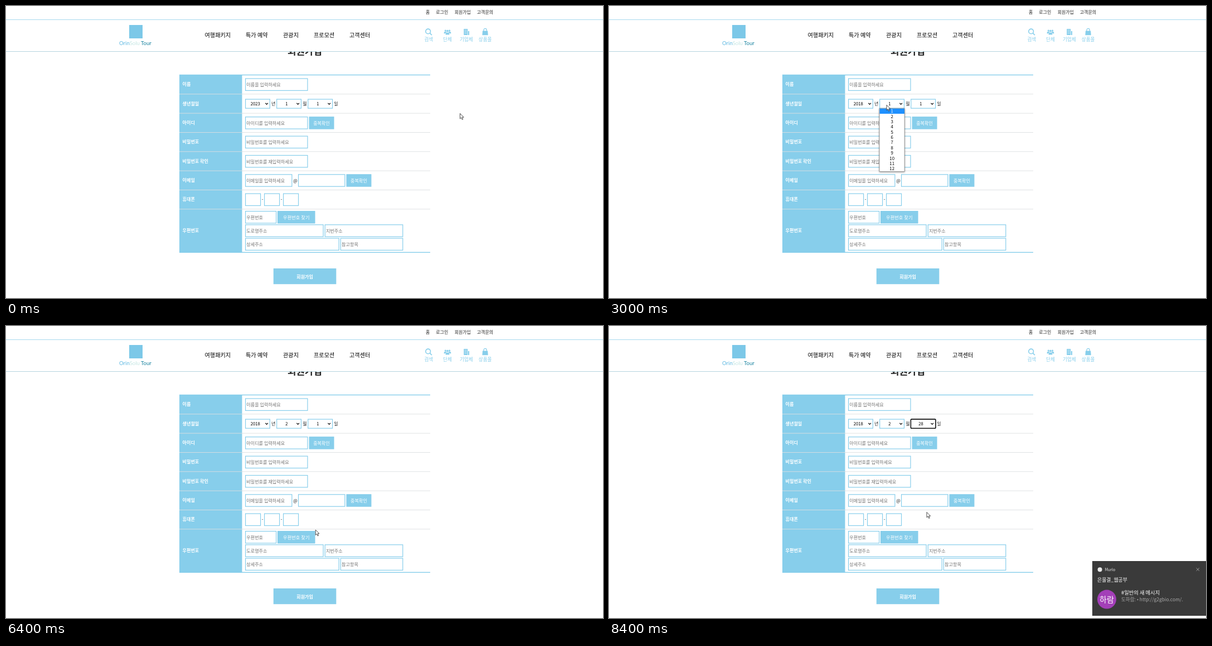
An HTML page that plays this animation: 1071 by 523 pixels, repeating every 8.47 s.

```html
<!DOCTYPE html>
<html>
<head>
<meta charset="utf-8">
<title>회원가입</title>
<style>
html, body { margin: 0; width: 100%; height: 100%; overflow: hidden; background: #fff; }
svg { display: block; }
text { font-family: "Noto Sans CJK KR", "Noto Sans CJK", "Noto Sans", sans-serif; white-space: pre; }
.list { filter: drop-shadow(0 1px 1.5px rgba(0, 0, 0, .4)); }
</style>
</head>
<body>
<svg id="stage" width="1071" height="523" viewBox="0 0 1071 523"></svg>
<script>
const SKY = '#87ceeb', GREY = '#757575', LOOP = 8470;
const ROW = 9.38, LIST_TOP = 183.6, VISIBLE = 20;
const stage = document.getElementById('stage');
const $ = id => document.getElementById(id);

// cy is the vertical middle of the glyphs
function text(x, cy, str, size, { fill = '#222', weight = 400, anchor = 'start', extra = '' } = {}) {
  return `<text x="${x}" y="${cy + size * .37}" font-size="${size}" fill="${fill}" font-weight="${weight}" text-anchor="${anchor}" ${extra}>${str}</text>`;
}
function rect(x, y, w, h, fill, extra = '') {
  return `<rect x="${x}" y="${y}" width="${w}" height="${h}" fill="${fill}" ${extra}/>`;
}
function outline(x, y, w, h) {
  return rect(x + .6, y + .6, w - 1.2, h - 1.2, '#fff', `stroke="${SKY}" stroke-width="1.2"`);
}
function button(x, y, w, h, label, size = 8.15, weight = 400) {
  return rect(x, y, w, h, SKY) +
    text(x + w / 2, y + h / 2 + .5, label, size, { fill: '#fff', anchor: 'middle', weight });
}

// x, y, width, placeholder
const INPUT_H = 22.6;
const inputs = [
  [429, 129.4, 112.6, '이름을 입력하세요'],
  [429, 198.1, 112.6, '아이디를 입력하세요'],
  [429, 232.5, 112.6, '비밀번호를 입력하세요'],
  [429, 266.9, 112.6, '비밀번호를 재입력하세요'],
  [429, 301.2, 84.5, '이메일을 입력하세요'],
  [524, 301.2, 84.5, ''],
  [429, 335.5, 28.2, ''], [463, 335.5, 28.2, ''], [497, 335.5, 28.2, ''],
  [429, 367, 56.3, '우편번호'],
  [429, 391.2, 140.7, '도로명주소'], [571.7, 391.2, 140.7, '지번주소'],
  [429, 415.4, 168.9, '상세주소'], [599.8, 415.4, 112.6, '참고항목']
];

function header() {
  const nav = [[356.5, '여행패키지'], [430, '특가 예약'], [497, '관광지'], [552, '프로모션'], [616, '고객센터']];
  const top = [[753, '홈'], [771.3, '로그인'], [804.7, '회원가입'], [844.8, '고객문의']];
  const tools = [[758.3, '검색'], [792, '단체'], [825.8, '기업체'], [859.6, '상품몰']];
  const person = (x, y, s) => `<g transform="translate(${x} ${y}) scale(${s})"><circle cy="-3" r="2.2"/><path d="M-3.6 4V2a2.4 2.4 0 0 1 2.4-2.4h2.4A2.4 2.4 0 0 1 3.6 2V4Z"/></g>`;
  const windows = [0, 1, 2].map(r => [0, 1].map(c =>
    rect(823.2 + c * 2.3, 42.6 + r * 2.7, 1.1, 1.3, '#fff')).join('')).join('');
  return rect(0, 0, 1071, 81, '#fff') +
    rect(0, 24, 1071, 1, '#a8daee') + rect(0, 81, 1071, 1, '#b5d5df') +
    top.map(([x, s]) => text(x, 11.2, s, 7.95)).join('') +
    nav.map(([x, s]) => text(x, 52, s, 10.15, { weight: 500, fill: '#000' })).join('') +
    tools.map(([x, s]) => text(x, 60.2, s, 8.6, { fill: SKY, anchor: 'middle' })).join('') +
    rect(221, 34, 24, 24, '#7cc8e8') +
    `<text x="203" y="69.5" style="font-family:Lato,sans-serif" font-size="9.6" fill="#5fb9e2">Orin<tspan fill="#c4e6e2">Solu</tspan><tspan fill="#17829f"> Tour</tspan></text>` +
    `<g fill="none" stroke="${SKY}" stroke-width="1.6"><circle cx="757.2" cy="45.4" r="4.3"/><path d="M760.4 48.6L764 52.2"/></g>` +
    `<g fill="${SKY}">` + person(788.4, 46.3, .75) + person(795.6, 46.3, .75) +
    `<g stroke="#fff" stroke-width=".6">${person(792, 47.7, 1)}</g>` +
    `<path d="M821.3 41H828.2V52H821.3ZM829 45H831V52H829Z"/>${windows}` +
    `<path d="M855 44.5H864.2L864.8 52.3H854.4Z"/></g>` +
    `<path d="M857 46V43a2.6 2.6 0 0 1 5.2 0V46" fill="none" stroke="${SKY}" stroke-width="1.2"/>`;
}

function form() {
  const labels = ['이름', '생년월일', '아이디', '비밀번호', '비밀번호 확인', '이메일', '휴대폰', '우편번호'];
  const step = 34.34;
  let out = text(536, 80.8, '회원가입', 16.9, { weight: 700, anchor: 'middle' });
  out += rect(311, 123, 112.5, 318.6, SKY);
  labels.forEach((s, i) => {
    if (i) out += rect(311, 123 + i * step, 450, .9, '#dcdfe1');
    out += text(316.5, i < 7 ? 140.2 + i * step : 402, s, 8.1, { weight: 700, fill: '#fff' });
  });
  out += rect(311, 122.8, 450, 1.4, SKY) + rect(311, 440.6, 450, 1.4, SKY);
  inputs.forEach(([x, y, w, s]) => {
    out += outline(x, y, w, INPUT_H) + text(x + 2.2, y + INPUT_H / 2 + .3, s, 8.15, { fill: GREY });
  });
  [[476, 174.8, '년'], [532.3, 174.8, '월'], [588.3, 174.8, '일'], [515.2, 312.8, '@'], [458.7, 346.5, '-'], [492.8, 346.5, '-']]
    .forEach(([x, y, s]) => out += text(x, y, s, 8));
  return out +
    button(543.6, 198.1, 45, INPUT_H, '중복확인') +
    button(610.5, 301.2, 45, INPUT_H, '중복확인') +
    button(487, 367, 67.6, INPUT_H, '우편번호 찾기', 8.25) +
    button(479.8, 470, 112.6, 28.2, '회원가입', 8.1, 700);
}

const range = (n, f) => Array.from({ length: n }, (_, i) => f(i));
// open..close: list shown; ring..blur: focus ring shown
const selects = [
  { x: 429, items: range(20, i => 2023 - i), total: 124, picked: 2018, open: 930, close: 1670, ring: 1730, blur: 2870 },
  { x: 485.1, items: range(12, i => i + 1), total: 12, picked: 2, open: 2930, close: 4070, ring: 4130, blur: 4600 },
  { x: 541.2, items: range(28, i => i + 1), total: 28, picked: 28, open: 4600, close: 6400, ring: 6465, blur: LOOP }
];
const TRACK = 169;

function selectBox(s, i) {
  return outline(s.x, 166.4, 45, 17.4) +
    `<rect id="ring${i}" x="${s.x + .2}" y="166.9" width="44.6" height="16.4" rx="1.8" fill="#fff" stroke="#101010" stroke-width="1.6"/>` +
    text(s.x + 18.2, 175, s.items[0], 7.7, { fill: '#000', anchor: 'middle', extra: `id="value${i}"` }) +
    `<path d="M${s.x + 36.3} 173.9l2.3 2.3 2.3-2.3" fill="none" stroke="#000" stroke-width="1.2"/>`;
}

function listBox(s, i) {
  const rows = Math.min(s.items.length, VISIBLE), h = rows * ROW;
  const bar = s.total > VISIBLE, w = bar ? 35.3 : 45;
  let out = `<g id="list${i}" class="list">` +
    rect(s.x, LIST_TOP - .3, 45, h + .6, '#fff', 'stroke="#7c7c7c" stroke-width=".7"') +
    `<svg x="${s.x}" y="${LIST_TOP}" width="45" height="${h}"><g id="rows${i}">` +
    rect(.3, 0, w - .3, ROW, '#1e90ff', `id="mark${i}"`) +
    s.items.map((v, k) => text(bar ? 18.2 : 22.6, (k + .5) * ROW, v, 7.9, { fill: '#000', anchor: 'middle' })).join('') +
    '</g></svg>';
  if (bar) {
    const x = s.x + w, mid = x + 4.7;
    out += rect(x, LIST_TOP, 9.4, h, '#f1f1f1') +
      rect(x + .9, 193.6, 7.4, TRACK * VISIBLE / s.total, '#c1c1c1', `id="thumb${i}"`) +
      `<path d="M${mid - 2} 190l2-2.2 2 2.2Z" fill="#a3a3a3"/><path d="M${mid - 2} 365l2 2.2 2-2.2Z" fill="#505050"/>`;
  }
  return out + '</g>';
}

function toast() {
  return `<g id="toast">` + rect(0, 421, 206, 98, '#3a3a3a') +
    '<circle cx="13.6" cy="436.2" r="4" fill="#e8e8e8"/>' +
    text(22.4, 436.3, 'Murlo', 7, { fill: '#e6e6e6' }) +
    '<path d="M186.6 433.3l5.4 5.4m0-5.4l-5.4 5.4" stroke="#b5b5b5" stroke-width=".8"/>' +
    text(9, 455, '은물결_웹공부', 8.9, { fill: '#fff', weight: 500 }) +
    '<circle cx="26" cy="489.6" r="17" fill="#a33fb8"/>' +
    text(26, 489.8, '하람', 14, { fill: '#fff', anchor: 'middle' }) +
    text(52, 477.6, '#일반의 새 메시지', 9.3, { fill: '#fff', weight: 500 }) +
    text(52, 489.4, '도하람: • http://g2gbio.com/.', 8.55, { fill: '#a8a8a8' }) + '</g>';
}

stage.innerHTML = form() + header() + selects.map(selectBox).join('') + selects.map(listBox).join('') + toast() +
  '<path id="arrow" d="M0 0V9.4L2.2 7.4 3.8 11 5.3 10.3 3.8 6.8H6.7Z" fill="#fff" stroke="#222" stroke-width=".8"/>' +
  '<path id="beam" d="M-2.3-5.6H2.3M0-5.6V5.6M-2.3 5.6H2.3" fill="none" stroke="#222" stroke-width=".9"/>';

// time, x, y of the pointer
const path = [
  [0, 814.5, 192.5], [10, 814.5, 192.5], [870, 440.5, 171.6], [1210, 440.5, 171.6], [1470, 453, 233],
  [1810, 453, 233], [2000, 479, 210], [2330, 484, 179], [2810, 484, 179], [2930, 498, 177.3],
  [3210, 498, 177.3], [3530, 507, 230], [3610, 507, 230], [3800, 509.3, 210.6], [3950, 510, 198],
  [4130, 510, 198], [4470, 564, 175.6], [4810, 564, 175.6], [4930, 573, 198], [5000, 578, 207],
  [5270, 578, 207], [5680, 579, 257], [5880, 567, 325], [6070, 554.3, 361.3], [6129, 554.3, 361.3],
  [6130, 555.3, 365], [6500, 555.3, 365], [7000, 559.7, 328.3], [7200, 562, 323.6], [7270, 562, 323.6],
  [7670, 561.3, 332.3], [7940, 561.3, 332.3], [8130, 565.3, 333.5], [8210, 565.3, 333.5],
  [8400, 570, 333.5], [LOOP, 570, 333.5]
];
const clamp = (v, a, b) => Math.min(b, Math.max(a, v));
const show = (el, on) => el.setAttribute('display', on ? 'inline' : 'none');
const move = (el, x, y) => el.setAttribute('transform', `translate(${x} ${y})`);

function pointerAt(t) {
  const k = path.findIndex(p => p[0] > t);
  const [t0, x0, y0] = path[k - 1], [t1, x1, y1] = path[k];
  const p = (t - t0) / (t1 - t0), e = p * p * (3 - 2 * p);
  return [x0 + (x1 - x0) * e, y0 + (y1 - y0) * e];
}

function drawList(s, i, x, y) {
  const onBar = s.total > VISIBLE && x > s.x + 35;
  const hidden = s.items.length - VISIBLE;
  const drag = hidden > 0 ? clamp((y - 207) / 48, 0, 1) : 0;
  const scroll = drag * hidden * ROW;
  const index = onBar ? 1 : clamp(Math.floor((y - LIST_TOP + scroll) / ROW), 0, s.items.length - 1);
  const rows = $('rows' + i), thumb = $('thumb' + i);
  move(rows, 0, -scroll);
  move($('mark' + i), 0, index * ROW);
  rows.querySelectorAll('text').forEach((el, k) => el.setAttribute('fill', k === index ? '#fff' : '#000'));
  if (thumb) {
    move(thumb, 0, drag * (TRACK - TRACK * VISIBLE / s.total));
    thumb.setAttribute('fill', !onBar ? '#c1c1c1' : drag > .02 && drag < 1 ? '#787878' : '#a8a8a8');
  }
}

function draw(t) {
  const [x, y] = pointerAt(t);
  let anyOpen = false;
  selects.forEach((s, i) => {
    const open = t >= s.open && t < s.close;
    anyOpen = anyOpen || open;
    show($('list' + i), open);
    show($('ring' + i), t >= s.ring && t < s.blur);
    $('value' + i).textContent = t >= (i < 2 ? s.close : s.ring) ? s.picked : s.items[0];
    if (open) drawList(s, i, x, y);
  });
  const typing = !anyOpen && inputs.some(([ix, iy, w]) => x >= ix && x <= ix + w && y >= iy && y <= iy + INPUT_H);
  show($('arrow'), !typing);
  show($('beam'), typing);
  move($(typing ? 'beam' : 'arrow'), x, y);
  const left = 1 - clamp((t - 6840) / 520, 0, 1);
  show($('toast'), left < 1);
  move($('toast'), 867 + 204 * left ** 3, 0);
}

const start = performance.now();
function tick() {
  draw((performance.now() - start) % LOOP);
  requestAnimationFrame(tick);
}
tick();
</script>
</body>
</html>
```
--------------------------------
**Task requirements**
Count the lines in the entries above where the string "회원가입" shows up, and give that number only.

**The answer**
4